* INPUT DATA *

◆ ◆ ◆

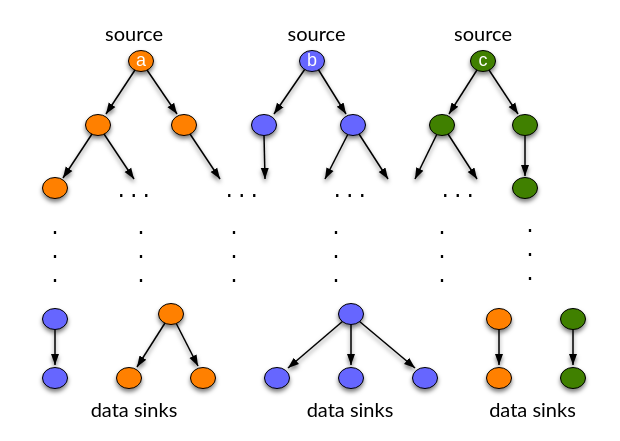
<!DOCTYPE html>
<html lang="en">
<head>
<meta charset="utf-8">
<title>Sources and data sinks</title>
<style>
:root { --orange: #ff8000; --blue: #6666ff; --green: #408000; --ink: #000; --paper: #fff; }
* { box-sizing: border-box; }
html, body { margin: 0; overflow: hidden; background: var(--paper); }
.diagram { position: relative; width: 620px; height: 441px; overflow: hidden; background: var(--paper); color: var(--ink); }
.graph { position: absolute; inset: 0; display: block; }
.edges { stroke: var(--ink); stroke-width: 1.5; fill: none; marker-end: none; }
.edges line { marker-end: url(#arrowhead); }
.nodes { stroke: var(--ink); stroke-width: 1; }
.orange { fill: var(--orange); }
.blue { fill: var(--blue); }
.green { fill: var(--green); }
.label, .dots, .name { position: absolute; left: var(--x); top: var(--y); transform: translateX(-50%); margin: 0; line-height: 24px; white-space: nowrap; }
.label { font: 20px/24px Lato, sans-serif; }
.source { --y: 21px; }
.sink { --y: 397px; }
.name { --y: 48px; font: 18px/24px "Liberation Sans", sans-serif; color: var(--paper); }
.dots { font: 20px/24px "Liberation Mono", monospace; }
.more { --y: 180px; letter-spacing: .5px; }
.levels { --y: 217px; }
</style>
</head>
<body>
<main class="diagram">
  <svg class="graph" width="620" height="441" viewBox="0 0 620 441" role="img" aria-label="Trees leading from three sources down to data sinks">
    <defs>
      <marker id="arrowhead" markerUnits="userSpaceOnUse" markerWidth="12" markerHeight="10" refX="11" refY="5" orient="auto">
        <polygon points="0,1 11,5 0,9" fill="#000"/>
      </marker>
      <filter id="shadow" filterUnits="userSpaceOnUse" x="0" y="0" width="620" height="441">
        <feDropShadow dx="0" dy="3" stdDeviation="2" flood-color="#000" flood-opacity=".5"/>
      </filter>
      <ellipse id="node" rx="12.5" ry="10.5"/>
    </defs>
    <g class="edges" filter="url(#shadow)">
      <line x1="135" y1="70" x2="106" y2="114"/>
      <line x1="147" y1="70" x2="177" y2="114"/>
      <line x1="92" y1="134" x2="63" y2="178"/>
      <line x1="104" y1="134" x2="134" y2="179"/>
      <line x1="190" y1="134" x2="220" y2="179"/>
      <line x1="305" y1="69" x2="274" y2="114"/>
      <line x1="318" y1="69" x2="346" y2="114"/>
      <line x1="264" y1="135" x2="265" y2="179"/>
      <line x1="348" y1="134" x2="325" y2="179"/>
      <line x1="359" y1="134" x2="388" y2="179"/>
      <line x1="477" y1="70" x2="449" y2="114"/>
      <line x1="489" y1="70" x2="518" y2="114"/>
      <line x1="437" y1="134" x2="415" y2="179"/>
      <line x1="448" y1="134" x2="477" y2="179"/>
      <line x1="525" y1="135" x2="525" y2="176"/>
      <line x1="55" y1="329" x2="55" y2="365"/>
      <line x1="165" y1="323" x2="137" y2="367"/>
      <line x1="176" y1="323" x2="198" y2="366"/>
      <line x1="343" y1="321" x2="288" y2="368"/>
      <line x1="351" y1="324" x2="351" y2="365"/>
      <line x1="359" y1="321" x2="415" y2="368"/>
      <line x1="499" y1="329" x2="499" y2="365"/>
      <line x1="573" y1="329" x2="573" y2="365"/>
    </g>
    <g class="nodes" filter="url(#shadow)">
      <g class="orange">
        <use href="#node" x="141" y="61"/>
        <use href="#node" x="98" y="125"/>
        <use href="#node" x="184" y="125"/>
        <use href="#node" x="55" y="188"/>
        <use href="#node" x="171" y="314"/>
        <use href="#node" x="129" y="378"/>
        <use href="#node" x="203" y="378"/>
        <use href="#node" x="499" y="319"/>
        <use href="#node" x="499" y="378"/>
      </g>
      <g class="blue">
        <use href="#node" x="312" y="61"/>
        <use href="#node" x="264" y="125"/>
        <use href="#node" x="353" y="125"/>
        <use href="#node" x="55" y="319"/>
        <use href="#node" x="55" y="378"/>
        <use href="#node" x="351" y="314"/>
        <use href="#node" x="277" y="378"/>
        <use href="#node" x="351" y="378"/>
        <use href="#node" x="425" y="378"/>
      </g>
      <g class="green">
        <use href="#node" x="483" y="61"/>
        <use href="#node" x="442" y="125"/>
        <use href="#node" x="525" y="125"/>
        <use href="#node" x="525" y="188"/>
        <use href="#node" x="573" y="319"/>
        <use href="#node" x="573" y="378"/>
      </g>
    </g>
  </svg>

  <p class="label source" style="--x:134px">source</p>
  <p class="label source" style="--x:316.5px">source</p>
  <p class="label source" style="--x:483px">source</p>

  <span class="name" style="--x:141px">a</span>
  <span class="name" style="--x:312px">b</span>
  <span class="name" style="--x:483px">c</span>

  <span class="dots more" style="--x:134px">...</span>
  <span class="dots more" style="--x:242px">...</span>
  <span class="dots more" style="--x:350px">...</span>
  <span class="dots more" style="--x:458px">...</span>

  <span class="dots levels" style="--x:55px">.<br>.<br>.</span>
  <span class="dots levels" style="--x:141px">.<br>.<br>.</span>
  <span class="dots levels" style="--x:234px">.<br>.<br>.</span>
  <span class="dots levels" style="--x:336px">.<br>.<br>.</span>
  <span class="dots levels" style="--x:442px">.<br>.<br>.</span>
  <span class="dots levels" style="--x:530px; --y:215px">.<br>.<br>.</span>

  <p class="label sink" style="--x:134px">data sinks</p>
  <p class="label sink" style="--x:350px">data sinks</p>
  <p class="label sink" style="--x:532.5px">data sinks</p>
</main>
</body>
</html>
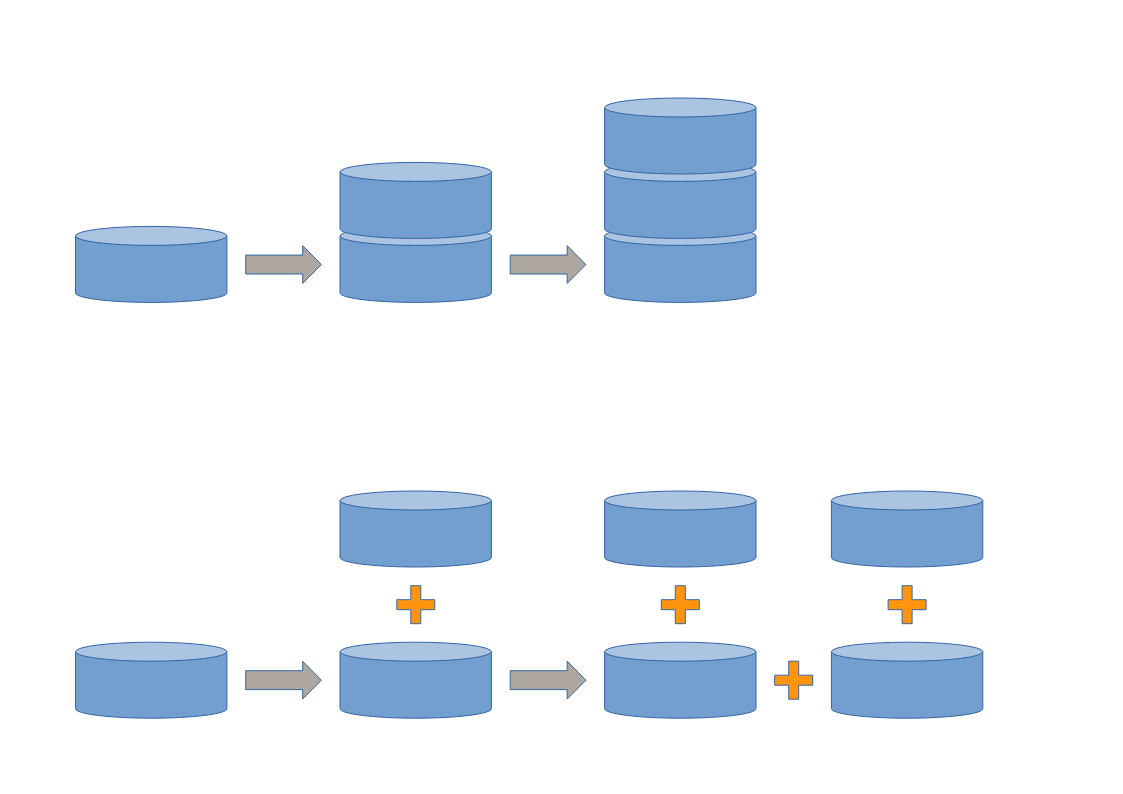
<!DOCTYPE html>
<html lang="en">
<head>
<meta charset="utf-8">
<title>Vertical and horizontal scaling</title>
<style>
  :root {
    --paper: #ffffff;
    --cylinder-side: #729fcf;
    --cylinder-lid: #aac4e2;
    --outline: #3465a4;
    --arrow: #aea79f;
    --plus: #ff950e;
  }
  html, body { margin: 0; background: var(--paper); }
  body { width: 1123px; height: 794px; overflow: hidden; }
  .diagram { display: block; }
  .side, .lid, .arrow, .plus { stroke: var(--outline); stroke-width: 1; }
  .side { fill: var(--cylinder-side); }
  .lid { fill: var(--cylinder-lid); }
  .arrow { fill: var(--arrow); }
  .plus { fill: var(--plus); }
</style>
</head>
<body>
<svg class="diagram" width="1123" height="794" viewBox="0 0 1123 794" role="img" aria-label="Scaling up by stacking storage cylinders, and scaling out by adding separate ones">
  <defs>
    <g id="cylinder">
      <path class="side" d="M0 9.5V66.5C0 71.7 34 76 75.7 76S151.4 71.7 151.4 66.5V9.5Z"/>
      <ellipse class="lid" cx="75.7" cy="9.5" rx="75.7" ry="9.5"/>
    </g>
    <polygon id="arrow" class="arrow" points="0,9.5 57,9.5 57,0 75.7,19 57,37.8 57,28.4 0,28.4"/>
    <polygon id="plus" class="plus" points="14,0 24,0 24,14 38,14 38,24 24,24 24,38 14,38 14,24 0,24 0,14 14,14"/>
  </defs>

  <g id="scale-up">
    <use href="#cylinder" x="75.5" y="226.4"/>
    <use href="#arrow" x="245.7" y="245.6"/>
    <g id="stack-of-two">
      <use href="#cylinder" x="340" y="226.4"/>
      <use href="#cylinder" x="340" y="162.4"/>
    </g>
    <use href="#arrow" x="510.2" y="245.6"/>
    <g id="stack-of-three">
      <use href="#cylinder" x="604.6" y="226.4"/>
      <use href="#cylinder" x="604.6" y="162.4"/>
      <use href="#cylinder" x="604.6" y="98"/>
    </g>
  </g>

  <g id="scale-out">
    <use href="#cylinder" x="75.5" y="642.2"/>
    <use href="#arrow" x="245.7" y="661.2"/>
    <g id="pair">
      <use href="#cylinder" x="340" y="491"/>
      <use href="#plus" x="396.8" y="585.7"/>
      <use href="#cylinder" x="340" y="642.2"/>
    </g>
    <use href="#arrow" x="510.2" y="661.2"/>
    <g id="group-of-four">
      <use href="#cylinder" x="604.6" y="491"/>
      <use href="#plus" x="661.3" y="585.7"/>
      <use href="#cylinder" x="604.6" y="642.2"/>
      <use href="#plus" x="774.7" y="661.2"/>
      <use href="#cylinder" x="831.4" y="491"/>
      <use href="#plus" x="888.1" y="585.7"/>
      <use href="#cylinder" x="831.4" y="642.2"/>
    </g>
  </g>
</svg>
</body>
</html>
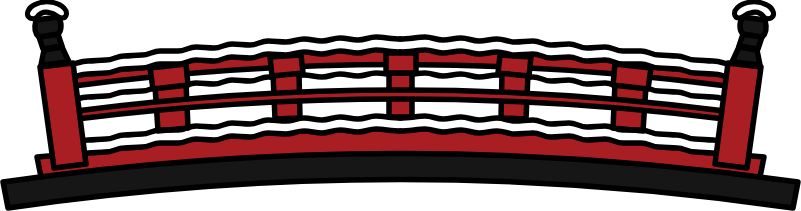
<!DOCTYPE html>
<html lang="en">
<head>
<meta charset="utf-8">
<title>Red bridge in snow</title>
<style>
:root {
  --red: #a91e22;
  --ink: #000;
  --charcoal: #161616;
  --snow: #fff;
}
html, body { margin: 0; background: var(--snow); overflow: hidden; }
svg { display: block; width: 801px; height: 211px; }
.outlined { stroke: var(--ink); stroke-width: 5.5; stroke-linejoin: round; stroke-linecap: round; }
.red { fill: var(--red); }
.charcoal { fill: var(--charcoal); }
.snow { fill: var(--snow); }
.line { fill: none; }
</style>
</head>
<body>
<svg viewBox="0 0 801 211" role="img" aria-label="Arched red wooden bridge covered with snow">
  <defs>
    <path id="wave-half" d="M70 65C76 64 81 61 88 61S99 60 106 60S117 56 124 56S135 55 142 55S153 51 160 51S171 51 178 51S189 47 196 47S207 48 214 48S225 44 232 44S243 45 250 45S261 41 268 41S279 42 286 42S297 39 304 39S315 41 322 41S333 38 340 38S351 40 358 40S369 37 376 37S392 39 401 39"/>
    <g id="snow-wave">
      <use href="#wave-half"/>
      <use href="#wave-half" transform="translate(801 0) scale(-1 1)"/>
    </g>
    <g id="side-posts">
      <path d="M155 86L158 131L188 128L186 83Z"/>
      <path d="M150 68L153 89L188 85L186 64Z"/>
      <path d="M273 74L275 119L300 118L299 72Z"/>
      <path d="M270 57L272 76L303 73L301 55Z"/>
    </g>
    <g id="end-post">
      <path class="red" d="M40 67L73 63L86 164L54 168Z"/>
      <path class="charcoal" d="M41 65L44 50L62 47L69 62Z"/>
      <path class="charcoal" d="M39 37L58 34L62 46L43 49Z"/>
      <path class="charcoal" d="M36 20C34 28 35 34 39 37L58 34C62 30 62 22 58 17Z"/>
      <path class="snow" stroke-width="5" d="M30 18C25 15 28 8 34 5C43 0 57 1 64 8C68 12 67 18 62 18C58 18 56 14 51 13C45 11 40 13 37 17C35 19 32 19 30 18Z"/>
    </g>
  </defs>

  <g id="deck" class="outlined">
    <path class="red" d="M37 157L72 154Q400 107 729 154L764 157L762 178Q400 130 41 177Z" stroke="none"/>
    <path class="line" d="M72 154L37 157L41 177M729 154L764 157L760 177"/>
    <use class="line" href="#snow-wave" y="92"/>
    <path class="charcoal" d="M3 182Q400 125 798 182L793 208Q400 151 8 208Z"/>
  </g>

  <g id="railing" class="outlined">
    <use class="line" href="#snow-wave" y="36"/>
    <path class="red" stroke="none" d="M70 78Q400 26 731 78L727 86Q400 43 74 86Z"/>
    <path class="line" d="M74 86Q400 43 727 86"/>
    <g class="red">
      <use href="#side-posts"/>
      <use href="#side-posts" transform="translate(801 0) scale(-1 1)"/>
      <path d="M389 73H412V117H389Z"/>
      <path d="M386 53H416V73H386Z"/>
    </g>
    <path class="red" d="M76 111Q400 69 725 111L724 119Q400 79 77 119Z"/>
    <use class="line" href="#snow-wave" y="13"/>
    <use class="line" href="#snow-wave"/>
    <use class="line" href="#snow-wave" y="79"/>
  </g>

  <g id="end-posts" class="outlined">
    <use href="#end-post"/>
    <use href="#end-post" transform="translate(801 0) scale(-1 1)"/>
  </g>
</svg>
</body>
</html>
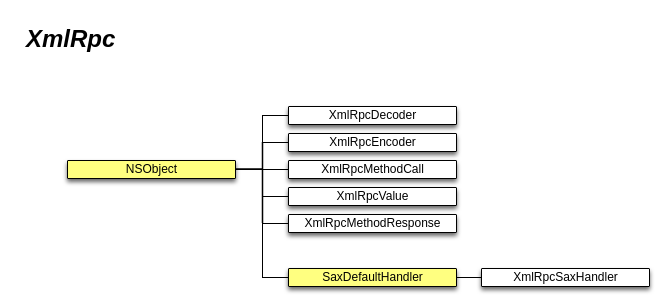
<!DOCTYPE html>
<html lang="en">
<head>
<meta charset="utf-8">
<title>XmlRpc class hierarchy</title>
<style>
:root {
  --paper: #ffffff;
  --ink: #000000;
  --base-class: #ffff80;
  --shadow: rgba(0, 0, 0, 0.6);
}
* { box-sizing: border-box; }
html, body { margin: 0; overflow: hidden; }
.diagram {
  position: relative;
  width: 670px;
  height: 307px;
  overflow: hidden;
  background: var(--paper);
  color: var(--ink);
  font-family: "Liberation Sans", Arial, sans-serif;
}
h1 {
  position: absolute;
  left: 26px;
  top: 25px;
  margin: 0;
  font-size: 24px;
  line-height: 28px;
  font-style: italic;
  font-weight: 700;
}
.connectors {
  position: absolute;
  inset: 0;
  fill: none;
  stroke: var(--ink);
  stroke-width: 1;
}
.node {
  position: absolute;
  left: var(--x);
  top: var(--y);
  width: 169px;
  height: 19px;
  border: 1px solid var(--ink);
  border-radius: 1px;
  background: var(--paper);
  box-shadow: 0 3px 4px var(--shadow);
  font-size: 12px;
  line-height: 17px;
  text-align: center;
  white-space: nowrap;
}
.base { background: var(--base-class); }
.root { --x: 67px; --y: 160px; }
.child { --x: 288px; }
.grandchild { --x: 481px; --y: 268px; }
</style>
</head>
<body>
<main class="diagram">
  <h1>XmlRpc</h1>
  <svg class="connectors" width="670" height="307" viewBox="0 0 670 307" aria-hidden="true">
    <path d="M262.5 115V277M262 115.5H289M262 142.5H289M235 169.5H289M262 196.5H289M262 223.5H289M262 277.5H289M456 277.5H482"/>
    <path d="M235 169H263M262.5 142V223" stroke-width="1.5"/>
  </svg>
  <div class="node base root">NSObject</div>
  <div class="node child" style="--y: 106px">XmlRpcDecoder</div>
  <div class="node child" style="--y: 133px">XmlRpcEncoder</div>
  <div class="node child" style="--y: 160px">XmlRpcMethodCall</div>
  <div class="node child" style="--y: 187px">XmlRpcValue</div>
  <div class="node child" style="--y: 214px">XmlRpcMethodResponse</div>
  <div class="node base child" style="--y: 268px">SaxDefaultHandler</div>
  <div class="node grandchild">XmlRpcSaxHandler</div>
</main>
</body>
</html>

◆ ◆ ◆

* REQUIRED ACTION *
Pictures are to be left out; the lines from the start of the records above through the line holding "0; overflow: hidden; background: var(--paper);" are to be returned exactly.

* RESULT OF THE EXERCISE *
<!DOCTYPE html>
<html lang="en">
<head>
<meta charset="utf-8">
<title>Sources and data sinks</title>
<style>
:root { --orange: #ff8000; --blue: #6666ff; --green: #408000; --ink: #000; --paper: #fff; }
* { box-sizing: border-box; }
html, body { margin: 0; overflow: hidden; background: var(--paper); }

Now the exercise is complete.